EXERCISE BRIEF => Where a line of the records holds the string "body", copy that line.

[Start of Attachment]

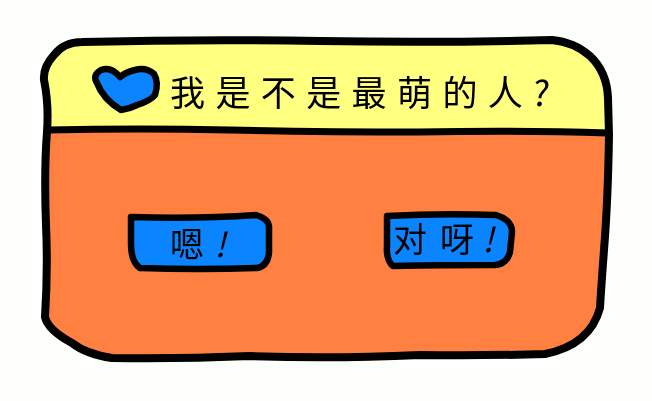
<!DOCTYPE html>
<html lang="zh-CN">
<head>
<meta charset="utf-8">
<title>我是不是最萌的人?</title>
<style>
:root {
  --paper: #fdfffc;
  --ink: #000;
  --title-bar: #ffff80;
  --panel: #ff8040;
  --blue: #0a84ff;
}
* { box-sizing: border-box; margin: 0; padding: 0; }
html, body { width: 652px; height: 401px; overflow: hidden; background: var(--paper); }
.dialog {
  position: relative;
  width: 652px;
  height: 401px;
  color: var(--ink);
  font-family: "Noto Sans CJK SC", sans-serif;
  font-weight: 500;
}
.frame { position: absolute; inset: 0; }
.bar { fill: var(--title-bar); }
.body { fill: var(--panel); }
.outline { fill: none; stroke: var(--ink); stroke-width: 8; stroke-linejoin: round; stroke-linecap: round; }
.divider { stroke-width: 7; }
.shape { fill: var(--blue); stroke: var(--ink); stroke-width: 6.5; stroke-linejoin: round; }
.title {
  position: absolute;
  left: 170px;
  top: 66px;
  height: 50px;
  line-height: 50px;
  font-size: 35px;
  font-weight: 500;
  letter-spacing: 10.4px;
  white-space: nowrap;
}
.title .mark { display: inline-block; transform: skewX(-6deg); }
.choice {
  position: absolute;
  display: flex;
  align-items: center;
  height: 54px;
  color: inherit;
  text-decoration: none;
  font-size: 34px;
  line-height: 1;
  white-space: nowrap;
}
.choice .mark { transform: skewX(-14deg); }
.yes { left: 130px; top: 216px; width: 142px; padding-left: 40px; gap: 14px; }
.right { left: 385px; top: 211px; width: 130px; padding-left: 8px; gap: 13px; }
.right .mark { margin-left: -1px; }
</style>
</head>
<body>
<main class="dialog">
  <svg class="frame" width="652" height="401" viewBox="0 0 652 401" aria-hidden="true">
    <defs>
      <path id="window" d="M82 42 Q200 39 320 41 T552 40 Q574 42 590 56 Q607 72 608 98 L609 135 Q608 200 604 250 Q601 290 600 308 Q590 345 545 354 Q480 356 420 355 Q330 359 250 356 Q180 359 112 358 Q86 354 72 343 Q48 330 45 317 Q48 270 46 225 Q44 170 47 132 Q49 104 44 80 Q43 67 54 55 Q64 42 82 42 Z"/>
      <clipPath id="inside"><use href="#window"/></clipPath>
    </defs>
    <g clip-path="url(#inside)">
      <rect class="bar" width="652" height="132"/>
      <rect class="body" y="131" width="652" height="270"/>
    </g>
    <path class="outline divider" d="M48 130 Q140 128 230 130 T420 132 Q520 130 608 133"/>
    <use class="outline" href="#window"/>
    <path class="shape heart" d="M120 77 Q111 66 101 70 Q92 75 97 83 Q103 99 121 110 Q129 109 137 105 Q150 101 155 95 Q159 82 154 74 Q146 67 135 70 Q126 72 120 77 Z"/>
    <path class="shape" d="M131 217 Q198 219 256 215 Q270 219 269 229 L269 252 Q268 266 257 268 Q198 270 140 268 Q131 262 131 244 Z"/>
    <path class="shape" d="M387 216 Q440 213 496 215 Q512 220 512 232 L510 252 Q507 264 495 265 Q440 265 393 266 Q386 260 387 246 Z"/>
  </svg>
  <h1 class="title">我是不是最萌的人<span class="mark">?</span></h1>
  <a class="choice yes" href="#"><span>嗯</span><span class="mark">!</span></a>
  <a class="choice right" href="#"><span>对</span><span>呀</span><span class="mark">!</span></a>
</main>
</body>
</html>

[End of Attachment]

OUTPUT OF THE TASK =>
html, body { width: 652px; height: 401px; overflow: hidden; background: var(--paper); }
.body { fill: var(--panel); }
<body>
      <rect class="body" y="131" width="652" height="270"/>
</body>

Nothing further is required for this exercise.